| 7:15 am on Jun 11, 2008 (gmt 0)|
Your question pushed me to try playing around with the inurl: operator followed by words with non-English character. It looks like Google is handling the situation quite well - which surprised me! I am sure that we're moving to a future where the variety of characters across the globe are all handled, but I didn't know we'd come this far already.
However, you may want to see links from directories, social media, other websites and so on - and they may not be so ready to deal with non-English characters directly in the URL.
It would be excellent to hear from someone who has been using this kind of url and hear about their experiences.
[edited by: tedster at 11:22 am (utc) on June 12, 2008]
| 7:55 am on Jun 11, 2008 (gmt 0)|
It is good to use english characters in URL. But, anyway, if it must use no-english characters in URL, we should encode these characters to UTF-8, such like "%FC%AB". There are 2 benefits to do this encoding.
1. Google will index these ULRs directly, no need to encode it by google again.
2. Someone copy your page or link your page, the URL can not be changed.
| 8:03 am on Jun 11, 2008 (gmt 0)|
The downside of conversion to UTF-8 - it looks (really) bad in the address bar.
There's no must in using any kind of URLs. However, the upside is that: It might be good to use non English characters for SEO
Visitors might prefer to see / enter a part of the address bar in their own language.
| 10:51 am on Jun 12, 2008 (gmt 0)|
Nobody with further experience on that matter? :(
| 11:42 am on Jun 12, 2008 (gmt 0)|
I am from Scandinavia and here we have a few non-english-letters (æ ø å etc.). I have good experience translating these letters to the following:
æ = ae
ø = oe
å = aa
For instance if you make a search for "exæmple" (not a real word) and the in the SERP there is an url like www.example.com/exaemple.html. the word exaemple will be highlightet in the SERP-url.
So at least Google knows that "ae" could be the same as "æ".
| 7:15 pm on Jun 12, 2008 (gmt 0)|
Use UTF on your own site so that it all works OK.
You many find that people have trouble linking to you when they paste the URL into their system, and their system uses a different character set.
Make sure that your 404 handling is perfect for any such duff incoming links.
The ODP migrated 5 million entries on half a million pages to UTF-8 a few years ago.
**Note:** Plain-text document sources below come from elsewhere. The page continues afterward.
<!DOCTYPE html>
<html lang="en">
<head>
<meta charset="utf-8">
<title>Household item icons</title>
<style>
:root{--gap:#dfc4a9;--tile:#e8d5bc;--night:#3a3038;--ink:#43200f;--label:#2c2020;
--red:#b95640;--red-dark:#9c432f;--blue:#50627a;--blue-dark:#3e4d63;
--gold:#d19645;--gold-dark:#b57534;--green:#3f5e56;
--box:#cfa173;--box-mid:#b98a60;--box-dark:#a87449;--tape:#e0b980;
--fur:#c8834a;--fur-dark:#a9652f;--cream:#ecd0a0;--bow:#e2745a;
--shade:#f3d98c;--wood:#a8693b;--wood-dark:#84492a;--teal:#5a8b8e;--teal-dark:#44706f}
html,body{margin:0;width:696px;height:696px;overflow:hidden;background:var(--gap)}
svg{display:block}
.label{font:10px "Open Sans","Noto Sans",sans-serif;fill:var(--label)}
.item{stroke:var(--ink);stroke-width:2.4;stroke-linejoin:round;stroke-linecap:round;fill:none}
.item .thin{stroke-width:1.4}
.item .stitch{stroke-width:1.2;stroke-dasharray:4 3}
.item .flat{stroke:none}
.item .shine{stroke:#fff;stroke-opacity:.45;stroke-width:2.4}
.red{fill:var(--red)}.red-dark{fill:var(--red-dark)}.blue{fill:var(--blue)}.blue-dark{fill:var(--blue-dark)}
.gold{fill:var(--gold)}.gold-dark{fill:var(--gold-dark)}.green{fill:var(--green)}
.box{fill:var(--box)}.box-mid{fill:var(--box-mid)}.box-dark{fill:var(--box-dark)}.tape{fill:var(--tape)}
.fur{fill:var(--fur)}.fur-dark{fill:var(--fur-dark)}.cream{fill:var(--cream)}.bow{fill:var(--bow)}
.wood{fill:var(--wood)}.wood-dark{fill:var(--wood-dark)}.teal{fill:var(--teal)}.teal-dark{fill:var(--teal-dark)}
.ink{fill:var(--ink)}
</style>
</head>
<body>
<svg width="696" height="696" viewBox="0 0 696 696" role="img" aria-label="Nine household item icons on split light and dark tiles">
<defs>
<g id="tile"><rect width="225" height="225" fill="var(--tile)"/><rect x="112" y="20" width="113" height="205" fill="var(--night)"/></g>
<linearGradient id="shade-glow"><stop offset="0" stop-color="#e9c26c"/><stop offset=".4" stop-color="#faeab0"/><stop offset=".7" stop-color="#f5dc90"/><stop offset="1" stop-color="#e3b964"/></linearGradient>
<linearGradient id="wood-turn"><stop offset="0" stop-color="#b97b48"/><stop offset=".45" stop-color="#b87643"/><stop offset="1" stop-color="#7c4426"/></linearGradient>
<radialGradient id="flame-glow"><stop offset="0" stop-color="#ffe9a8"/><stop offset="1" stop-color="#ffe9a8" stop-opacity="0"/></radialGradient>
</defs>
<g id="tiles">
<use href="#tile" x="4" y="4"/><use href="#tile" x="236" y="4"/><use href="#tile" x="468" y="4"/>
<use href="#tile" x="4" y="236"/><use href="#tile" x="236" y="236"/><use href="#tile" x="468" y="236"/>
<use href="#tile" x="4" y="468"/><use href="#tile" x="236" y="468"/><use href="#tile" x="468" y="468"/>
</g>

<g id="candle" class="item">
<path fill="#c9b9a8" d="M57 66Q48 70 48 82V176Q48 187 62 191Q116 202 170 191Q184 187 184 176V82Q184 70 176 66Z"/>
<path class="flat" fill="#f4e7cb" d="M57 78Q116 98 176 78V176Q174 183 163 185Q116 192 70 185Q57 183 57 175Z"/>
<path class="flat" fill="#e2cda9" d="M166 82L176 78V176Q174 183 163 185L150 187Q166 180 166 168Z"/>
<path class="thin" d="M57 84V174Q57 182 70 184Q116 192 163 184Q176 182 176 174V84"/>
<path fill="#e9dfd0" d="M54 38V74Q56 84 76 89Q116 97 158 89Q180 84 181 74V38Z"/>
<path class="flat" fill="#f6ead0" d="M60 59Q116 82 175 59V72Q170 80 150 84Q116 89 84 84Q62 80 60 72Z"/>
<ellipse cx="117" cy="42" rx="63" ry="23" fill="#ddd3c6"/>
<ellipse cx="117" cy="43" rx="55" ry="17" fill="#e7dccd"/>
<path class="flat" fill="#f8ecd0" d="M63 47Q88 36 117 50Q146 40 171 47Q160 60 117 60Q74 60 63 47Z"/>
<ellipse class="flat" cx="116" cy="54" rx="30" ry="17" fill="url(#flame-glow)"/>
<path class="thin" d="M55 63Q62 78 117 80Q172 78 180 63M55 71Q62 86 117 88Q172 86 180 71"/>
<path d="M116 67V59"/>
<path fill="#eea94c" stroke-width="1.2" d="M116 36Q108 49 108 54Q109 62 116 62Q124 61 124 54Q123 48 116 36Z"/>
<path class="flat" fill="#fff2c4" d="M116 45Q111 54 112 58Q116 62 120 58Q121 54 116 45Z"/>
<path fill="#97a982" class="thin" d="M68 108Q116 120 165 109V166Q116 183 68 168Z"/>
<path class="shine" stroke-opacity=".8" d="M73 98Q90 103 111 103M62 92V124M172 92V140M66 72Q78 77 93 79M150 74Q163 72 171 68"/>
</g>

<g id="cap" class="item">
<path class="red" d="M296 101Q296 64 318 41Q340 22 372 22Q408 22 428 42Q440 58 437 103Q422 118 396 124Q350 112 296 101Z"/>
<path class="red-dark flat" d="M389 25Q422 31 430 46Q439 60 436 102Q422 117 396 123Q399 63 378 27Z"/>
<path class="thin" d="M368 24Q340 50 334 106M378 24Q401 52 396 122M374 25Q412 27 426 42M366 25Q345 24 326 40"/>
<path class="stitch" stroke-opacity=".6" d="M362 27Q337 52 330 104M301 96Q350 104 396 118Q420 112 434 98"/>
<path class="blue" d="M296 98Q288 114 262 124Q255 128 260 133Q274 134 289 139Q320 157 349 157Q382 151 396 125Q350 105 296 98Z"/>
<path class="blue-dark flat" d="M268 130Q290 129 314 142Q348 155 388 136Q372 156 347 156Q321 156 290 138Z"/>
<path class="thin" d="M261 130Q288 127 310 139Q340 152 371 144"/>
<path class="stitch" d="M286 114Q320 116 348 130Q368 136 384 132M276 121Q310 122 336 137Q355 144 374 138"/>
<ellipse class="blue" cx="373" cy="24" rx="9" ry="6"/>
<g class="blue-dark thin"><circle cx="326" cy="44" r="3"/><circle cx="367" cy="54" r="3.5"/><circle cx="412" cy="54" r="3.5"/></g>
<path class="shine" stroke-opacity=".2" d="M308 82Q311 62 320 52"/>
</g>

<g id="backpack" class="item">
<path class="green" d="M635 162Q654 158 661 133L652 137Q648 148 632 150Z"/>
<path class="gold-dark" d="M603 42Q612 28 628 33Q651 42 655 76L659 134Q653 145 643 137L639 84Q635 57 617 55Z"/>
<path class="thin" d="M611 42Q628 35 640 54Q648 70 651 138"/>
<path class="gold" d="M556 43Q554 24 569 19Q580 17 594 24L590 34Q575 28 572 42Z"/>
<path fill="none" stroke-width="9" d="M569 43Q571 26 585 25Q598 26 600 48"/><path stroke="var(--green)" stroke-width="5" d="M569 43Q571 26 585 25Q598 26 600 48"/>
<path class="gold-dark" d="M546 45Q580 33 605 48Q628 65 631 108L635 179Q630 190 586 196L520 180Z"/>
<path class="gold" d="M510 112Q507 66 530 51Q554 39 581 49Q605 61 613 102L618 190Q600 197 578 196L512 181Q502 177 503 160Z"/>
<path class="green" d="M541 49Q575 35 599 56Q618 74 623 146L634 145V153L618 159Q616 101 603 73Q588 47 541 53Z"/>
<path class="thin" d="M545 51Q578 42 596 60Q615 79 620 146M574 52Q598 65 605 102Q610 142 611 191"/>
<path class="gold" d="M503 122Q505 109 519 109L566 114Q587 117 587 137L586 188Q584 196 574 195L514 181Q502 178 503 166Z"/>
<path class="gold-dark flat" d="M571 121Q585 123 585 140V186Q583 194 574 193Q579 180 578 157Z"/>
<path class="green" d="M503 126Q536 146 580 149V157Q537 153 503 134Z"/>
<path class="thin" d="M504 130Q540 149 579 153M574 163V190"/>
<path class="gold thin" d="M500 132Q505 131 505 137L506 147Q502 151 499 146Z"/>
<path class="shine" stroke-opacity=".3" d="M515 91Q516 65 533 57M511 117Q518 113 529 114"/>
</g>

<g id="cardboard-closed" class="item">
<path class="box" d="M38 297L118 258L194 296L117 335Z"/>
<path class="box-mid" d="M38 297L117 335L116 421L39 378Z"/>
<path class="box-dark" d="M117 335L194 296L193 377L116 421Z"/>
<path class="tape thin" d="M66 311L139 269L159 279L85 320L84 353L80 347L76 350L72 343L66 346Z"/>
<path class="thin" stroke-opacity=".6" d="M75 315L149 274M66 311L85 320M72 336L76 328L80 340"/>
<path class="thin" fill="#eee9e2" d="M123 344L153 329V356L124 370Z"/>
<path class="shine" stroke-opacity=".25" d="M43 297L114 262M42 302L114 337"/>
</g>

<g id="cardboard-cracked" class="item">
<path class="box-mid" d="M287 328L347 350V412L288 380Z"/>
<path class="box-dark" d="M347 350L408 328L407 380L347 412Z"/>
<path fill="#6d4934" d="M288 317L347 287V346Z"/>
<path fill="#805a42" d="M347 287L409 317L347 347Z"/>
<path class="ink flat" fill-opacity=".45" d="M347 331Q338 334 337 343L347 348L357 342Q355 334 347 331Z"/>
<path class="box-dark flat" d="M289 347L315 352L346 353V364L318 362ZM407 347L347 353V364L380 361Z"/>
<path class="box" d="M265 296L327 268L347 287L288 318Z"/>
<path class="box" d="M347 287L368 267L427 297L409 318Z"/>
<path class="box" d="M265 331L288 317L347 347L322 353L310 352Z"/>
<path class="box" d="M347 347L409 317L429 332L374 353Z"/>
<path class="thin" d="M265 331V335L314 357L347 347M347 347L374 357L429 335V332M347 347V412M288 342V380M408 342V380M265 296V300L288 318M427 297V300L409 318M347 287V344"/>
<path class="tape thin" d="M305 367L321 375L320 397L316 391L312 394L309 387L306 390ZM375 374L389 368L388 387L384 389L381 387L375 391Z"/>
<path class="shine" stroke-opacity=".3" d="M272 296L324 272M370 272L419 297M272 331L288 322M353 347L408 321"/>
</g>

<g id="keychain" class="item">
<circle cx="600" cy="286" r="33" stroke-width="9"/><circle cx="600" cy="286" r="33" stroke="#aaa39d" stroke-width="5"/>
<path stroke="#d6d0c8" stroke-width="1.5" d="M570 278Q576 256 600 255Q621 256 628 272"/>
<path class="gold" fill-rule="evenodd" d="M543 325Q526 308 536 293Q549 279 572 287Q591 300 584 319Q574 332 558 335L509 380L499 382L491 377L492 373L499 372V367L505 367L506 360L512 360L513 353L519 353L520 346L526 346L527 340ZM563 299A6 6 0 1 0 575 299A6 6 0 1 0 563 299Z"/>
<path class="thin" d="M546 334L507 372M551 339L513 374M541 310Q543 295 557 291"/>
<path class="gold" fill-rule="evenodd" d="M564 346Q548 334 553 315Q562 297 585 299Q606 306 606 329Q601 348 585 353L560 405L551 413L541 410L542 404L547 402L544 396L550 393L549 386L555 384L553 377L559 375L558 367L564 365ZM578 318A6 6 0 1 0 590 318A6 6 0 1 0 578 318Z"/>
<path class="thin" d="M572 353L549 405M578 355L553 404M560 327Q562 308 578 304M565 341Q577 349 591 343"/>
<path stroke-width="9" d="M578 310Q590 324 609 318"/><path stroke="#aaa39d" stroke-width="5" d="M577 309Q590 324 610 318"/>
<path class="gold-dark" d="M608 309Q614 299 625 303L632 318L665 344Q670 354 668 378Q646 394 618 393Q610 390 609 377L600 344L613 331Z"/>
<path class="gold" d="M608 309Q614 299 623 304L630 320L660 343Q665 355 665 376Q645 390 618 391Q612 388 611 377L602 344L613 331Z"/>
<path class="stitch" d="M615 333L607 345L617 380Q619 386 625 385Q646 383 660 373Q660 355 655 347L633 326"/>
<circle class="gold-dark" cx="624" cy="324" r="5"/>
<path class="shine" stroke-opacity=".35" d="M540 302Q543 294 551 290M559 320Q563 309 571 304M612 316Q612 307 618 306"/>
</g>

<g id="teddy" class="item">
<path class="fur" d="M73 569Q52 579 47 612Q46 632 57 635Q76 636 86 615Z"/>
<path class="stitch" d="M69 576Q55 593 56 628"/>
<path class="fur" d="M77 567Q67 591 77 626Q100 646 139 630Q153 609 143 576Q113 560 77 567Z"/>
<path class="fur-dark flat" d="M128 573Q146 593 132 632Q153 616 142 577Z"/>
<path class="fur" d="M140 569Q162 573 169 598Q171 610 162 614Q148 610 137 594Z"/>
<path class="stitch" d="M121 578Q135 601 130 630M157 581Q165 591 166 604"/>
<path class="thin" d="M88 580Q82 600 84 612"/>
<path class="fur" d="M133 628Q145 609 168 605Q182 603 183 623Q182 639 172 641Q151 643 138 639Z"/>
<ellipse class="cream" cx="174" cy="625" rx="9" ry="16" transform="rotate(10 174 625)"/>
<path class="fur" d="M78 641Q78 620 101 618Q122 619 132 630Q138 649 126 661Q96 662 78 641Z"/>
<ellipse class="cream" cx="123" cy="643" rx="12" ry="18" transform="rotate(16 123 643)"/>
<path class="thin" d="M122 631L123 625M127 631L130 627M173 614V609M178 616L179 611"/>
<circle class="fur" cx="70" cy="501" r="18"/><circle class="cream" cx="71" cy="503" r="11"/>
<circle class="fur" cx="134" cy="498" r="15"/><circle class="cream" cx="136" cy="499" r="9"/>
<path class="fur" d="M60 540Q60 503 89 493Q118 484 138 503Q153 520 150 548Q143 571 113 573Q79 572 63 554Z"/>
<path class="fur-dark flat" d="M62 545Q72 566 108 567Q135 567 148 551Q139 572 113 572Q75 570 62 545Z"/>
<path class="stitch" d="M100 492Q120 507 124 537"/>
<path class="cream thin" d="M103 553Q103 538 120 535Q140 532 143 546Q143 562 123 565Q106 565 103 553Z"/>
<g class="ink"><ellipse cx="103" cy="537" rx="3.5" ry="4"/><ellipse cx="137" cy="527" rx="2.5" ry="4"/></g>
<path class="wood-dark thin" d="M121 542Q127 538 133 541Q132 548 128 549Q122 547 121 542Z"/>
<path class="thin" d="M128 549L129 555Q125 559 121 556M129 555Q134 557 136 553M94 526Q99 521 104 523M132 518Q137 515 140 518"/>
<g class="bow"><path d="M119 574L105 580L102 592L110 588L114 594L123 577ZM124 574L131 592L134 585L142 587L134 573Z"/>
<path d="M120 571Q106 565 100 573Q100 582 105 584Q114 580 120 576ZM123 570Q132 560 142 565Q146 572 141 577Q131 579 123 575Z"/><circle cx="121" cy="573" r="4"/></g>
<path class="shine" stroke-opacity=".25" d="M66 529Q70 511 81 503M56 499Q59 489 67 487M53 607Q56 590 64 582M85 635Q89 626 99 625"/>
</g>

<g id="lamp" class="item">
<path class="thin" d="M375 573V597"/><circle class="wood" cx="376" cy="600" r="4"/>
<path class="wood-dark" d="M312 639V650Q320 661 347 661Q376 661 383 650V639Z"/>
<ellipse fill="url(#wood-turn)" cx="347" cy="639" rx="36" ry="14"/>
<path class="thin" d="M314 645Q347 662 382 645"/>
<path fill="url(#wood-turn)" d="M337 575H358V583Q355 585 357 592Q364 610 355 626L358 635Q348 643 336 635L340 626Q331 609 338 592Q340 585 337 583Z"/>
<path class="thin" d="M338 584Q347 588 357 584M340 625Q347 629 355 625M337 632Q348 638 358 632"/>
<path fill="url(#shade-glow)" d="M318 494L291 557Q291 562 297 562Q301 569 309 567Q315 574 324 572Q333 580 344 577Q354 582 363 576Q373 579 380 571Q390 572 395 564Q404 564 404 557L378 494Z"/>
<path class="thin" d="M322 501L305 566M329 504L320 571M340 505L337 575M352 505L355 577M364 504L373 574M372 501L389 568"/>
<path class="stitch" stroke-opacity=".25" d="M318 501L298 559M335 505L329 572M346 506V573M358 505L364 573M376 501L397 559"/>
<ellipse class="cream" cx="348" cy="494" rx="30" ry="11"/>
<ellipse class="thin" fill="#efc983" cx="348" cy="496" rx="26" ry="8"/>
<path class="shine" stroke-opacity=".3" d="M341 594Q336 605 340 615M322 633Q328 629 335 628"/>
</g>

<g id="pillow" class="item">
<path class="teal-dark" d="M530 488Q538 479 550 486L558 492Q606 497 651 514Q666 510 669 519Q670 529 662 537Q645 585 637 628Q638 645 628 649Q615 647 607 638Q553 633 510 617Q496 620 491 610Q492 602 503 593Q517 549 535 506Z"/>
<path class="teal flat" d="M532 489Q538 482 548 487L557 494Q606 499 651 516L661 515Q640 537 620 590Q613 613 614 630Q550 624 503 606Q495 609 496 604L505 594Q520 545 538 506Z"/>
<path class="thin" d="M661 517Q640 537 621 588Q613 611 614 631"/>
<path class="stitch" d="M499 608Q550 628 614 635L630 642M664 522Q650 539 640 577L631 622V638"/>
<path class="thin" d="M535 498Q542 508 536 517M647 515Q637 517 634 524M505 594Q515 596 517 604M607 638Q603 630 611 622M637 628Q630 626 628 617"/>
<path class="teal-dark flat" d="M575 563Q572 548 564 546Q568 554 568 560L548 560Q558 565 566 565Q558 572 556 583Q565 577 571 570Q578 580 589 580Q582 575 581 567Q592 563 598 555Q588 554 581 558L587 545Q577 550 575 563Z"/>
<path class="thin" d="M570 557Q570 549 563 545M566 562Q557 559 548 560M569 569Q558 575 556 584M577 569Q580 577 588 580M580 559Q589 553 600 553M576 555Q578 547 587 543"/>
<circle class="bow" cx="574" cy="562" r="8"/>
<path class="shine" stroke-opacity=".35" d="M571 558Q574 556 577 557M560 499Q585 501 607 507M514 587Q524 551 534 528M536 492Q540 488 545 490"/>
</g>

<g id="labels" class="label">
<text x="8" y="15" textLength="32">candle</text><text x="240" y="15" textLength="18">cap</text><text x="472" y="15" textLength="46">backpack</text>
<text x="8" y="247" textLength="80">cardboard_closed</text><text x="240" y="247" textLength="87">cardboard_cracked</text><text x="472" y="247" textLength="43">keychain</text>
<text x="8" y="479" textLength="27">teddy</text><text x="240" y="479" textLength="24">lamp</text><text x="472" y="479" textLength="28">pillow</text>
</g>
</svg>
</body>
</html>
There are some references to that on the web that might be worth a further read.
| 11:41 pm on Jun 12, 2008 (gmt 0)|
i am playing around with uft-8 urls. make sure they are correct encoded and also make sure google notices that everything is utf-8. i messed that part up, so i had to 301 later.
the reason that i am trying this is that it shows up nice in the google serps. it can end up giving you a headache, though.
| 11:47 pm on Jun 12, 2008 (gmt 0)|
Oh yes, UTF-8 URLs are new URLs, so you will need a redirect from the old to the new.
| 2:29 pm on Jun 15, 2008 (gmt 0)|
g1smd, you said:
|You many find that people have trouble linking to you when they paste the URL into their system, and their system uses a different character set. |
The thing is, that people with websites with my own language wouldn't have problems linking to me (am I correct?), and these are the main expected linkers to my new content. The biggest problem I have with UTF8 encoded linking is that it's really ugly to see on the browser's address bar. Any thoughts on this?